■ Work required ■
Retype, word for word, each line between the lines holding "760C696 780 698" and "749C696 765 698", inclusive, and leave the rest of the data alone.

■ Records provided ■
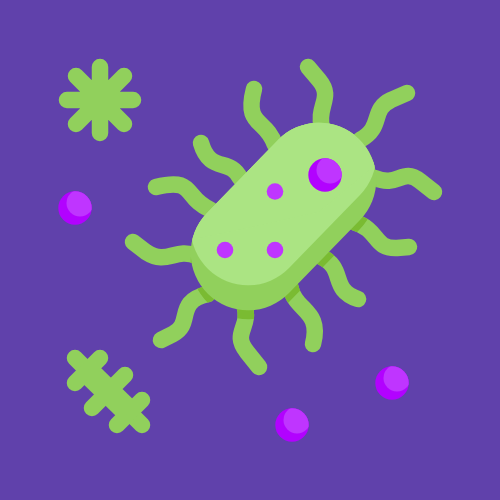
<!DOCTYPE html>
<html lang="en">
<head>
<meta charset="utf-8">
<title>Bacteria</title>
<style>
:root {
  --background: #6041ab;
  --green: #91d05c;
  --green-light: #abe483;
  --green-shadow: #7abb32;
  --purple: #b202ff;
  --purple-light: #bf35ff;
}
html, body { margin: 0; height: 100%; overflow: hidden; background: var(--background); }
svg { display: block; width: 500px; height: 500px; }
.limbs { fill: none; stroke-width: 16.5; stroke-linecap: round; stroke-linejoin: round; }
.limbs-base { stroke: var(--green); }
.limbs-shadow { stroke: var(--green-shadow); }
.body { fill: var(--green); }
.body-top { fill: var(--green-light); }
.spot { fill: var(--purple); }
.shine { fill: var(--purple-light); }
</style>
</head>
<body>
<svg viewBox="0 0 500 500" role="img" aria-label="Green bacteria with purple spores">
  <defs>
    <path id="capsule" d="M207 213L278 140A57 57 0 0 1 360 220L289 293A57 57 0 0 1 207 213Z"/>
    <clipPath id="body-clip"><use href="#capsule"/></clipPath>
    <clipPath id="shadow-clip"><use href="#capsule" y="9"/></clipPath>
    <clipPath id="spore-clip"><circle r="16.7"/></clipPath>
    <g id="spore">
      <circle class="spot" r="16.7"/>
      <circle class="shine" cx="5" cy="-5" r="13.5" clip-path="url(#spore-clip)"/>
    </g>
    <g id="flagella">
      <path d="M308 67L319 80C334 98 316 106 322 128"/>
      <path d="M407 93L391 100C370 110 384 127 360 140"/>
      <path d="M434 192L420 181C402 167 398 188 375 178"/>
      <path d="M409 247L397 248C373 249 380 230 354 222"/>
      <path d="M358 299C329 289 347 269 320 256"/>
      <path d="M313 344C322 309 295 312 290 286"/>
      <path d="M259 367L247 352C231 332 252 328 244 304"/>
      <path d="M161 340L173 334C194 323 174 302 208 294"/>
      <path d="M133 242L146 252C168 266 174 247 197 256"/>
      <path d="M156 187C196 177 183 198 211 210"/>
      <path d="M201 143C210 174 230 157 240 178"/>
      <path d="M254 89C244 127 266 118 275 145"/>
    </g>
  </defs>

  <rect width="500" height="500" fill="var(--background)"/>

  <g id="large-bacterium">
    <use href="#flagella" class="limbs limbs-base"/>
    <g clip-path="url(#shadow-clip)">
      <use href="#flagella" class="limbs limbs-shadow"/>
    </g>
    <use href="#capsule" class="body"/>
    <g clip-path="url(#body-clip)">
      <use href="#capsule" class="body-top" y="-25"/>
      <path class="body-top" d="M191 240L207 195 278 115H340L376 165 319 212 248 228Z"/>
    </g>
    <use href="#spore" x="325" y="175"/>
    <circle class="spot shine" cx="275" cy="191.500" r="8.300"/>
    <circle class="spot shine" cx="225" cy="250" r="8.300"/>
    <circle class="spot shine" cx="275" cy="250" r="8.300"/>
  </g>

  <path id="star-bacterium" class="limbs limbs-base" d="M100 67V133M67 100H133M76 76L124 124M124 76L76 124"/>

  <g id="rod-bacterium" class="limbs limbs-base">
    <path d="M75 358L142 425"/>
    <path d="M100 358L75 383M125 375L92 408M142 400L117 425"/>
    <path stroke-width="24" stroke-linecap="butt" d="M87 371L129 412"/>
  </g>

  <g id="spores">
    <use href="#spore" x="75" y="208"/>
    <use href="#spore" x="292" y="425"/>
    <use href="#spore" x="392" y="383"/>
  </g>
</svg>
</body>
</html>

* * *

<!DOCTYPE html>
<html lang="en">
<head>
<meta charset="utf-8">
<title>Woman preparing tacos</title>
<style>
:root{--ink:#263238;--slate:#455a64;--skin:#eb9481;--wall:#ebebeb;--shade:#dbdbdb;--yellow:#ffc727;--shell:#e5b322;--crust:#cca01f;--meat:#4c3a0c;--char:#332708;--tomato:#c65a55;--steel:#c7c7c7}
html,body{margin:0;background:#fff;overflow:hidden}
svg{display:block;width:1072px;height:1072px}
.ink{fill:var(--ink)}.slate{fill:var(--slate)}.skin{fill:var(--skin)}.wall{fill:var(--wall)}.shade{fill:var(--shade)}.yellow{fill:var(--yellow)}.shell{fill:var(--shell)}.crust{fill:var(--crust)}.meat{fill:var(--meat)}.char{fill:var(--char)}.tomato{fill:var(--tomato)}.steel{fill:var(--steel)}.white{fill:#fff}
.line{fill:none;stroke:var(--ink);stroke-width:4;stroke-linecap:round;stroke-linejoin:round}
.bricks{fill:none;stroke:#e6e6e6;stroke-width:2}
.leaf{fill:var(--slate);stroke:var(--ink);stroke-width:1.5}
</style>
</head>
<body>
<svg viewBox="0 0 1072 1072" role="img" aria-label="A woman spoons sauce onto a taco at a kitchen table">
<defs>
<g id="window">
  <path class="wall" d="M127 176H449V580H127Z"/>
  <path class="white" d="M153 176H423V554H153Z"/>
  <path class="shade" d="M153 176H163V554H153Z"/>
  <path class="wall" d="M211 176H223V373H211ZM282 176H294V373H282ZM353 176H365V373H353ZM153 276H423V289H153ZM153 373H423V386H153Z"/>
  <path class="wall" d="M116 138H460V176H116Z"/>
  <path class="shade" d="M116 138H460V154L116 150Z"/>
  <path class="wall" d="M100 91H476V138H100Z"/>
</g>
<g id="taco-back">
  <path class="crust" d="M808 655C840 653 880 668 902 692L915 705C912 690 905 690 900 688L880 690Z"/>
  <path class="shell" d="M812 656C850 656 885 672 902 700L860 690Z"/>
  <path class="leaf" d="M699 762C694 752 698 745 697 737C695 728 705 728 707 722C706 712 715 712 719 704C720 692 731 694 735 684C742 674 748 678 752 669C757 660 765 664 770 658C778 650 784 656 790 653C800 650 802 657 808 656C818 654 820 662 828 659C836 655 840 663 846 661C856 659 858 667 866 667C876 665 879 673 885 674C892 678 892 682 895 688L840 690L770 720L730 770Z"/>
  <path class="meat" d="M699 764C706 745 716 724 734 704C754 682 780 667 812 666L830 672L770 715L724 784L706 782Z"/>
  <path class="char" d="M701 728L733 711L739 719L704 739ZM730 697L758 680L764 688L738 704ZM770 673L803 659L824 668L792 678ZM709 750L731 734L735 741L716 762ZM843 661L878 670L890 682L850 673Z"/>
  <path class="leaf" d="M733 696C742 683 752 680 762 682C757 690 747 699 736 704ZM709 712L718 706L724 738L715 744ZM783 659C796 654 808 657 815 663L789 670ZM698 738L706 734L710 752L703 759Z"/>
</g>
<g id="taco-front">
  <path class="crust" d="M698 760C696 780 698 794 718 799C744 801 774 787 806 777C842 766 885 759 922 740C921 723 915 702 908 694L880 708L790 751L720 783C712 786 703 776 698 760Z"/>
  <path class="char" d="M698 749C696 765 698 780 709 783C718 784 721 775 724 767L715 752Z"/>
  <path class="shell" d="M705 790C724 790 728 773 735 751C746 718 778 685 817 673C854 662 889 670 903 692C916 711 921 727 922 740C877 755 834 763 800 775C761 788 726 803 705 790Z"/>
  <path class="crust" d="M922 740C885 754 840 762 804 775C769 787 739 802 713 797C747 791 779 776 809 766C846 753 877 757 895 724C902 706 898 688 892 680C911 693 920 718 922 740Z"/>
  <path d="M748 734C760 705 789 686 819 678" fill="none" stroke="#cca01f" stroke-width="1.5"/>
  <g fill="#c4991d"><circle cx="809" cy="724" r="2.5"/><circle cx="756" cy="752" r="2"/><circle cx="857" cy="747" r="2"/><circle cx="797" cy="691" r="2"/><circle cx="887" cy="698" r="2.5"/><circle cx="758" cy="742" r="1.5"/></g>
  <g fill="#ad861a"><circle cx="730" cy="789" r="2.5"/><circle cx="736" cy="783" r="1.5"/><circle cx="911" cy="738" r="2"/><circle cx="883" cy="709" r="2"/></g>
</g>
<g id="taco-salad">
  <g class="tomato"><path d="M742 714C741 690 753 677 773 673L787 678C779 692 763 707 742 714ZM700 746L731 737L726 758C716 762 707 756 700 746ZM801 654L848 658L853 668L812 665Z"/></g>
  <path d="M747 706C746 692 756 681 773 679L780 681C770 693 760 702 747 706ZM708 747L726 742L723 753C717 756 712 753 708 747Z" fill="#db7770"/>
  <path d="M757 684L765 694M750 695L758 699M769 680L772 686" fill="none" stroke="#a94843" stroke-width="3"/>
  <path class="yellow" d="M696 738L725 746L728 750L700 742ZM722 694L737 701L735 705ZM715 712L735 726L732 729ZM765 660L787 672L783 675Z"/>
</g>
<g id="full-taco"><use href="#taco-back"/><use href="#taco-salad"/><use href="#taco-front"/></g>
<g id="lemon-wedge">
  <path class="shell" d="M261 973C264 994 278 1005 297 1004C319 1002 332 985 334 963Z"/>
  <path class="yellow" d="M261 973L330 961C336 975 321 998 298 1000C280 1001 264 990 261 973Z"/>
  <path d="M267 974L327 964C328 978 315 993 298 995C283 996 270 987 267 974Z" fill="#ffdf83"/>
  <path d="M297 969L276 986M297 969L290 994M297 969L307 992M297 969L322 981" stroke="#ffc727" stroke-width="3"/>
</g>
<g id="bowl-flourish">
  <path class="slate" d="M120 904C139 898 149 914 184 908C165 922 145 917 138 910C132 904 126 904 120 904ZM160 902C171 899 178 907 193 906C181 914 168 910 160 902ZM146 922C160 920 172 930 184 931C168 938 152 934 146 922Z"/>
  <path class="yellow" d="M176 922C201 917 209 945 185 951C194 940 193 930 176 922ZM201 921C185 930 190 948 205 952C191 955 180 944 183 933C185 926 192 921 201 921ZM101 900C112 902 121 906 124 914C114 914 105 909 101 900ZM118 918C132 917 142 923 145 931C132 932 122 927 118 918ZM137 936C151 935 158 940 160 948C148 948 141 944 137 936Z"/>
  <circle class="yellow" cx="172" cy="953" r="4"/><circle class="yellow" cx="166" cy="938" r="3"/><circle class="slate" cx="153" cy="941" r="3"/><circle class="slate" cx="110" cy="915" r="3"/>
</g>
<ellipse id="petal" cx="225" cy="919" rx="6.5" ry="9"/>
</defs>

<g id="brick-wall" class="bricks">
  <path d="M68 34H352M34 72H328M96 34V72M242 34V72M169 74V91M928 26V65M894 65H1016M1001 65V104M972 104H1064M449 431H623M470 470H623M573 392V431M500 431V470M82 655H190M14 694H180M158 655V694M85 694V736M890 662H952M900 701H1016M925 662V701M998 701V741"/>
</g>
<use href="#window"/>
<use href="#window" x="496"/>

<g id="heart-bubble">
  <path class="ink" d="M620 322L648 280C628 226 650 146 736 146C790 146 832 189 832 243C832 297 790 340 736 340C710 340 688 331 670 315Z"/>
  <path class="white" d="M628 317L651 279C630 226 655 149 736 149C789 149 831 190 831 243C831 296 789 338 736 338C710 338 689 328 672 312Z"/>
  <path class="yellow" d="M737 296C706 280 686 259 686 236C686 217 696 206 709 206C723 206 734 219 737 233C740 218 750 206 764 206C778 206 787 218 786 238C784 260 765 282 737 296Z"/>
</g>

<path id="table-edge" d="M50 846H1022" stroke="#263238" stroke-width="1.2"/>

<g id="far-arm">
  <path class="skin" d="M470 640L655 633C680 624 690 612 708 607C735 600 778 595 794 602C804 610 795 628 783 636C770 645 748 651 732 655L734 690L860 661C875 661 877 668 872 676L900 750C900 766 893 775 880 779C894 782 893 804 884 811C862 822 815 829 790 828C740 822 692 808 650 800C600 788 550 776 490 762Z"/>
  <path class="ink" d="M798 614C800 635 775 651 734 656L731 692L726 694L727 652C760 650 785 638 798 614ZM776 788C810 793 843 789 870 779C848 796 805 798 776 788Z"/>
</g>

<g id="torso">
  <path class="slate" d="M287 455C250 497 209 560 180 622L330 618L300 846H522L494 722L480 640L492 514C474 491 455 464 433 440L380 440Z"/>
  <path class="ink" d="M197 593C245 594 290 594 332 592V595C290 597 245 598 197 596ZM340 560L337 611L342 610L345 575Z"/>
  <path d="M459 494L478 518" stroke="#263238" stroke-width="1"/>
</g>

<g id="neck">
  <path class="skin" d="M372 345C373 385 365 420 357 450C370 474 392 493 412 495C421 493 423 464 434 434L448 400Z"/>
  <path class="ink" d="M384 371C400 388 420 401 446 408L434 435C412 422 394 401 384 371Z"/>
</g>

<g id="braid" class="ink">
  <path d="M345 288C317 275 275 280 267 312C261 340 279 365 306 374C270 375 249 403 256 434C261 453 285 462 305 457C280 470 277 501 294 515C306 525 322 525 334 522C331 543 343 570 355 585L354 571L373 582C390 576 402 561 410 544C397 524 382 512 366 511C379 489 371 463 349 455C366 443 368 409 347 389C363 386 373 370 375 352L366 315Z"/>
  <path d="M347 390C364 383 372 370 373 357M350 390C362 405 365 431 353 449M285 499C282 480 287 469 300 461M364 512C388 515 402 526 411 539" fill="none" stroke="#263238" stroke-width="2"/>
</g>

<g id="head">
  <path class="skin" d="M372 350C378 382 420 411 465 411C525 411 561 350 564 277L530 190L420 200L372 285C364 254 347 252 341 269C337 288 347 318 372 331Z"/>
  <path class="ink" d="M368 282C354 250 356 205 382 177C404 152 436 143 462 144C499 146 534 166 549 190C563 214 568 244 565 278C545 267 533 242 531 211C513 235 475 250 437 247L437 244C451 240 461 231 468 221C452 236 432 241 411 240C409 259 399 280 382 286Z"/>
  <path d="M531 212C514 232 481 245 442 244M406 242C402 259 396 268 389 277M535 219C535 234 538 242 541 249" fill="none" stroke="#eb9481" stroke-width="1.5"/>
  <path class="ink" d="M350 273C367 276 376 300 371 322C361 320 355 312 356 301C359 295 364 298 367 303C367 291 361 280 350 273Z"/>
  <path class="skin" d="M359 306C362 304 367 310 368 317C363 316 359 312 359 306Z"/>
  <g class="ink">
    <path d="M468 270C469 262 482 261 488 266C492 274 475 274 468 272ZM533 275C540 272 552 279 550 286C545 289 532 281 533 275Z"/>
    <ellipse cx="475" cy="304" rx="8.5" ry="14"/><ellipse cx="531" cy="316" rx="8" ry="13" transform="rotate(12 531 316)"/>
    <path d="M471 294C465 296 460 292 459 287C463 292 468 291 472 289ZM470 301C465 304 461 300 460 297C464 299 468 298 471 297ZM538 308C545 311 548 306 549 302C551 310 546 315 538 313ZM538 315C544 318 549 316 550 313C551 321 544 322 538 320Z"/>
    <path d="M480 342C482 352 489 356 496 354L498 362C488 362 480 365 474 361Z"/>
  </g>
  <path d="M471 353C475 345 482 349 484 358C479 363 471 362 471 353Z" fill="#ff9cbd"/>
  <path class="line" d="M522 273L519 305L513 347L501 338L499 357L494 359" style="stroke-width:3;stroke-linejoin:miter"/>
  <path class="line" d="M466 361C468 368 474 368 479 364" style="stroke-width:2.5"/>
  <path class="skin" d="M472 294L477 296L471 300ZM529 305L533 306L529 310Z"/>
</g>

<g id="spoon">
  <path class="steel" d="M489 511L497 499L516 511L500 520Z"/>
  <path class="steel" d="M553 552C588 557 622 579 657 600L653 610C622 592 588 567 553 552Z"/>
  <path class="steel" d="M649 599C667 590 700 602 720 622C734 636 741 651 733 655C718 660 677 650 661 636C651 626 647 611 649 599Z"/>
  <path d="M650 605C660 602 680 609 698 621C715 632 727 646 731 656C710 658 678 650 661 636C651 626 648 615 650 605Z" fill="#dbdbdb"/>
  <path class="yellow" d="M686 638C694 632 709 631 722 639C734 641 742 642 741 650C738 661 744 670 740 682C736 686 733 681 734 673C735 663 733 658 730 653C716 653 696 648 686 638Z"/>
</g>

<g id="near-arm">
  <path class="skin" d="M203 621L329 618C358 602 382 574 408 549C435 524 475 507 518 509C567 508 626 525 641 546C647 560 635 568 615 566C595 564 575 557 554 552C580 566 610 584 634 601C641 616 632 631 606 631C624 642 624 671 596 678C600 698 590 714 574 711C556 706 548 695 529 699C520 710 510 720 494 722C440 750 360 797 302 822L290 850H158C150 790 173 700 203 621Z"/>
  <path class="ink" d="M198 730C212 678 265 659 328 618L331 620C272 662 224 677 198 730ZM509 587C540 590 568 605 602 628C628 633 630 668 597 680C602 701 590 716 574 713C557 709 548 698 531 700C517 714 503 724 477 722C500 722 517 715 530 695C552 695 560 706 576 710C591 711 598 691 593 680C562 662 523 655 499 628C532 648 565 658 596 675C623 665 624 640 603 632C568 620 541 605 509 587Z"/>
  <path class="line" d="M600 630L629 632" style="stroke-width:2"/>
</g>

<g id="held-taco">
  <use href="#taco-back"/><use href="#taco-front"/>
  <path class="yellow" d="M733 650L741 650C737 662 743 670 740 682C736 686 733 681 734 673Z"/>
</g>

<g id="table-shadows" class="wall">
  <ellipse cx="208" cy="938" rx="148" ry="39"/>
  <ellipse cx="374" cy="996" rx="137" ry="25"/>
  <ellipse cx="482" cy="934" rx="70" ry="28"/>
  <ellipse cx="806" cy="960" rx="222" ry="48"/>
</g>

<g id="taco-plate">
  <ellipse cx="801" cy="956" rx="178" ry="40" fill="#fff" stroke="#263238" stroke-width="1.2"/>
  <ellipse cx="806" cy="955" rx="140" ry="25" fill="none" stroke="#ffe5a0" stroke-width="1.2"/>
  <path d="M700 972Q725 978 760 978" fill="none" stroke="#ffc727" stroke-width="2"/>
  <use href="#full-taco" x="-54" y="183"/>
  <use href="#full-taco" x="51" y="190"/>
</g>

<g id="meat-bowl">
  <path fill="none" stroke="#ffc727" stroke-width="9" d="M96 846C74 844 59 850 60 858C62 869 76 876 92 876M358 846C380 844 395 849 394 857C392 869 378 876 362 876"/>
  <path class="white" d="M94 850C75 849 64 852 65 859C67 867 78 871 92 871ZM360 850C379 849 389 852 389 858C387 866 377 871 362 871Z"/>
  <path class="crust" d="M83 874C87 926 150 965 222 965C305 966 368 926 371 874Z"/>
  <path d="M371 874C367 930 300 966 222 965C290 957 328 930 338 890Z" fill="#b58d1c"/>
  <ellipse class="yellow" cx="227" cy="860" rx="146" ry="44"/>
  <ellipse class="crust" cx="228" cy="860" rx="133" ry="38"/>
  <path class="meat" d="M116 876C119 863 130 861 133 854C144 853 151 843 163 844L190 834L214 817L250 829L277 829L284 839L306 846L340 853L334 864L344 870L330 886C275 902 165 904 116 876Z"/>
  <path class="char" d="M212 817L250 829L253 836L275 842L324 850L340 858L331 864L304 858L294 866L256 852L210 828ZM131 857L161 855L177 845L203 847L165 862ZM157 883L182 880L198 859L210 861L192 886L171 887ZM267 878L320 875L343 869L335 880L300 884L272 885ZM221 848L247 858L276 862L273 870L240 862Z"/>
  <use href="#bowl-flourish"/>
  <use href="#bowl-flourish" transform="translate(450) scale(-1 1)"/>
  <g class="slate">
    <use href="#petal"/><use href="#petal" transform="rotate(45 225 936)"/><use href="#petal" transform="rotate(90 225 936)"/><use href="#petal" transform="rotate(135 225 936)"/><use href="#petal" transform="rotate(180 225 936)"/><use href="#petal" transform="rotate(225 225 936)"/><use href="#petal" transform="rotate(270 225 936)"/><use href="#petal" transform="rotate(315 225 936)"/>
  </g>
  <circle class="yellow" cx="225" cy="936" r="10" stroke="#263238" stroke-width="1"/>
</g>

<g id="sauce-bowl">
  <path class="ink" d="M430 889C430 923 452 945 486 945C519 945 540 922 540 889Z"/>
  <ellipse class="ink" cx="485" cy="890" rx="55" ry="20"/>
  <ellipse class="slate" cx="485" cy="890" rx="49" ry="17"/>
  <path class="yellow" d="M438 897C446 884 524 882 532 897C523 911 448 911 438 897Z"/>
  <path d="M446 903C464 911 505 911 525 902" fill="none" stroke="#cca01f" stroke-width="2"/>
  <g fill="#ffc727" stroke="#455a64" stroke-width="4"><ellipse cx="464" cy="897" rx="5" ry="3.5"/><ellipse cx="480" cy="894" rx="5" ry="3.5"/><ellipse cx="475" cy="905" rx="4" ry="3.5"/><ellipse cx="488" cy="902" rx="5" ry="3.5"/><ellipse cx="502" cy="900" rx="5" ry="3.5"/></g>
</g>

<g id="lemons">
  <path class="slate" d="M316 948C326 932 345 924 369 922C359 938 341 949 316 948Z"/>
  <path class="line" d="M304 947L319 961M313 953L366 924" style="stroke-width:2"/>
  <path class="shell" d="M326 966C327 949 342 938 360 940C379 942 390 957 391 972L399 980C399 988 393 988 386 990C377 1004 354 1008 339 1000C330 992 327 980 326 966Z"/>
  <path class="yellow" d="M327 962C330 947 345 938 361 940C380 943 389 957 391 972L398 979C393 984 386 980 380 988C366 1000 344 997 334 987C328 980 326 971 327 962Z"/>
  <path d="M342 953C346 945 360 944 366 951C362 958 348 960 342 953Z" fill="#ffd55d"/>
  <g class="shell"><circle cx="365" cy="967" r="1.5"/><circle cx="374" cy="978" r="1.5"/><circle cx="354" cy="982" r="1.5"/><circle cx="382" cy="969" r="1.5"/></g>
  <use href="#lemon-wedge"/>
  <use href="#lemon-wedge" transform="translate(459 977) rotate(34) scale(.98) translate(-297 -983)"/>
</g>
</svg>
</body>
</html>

■ Solution for this exercise ■
  <path class="crust" d="M698 760C696 780 698 794 718 799C744 801 774 787 806 777C842 766 885 759 922 740C921 723 915 702 908 694L880 708L790 751L720 783C712 786 703 776 698 760Z"/>
  <path class="char" d="M698 749C696 765 698 780 709 783C718 784 721 775 724 767L715 752Z"/>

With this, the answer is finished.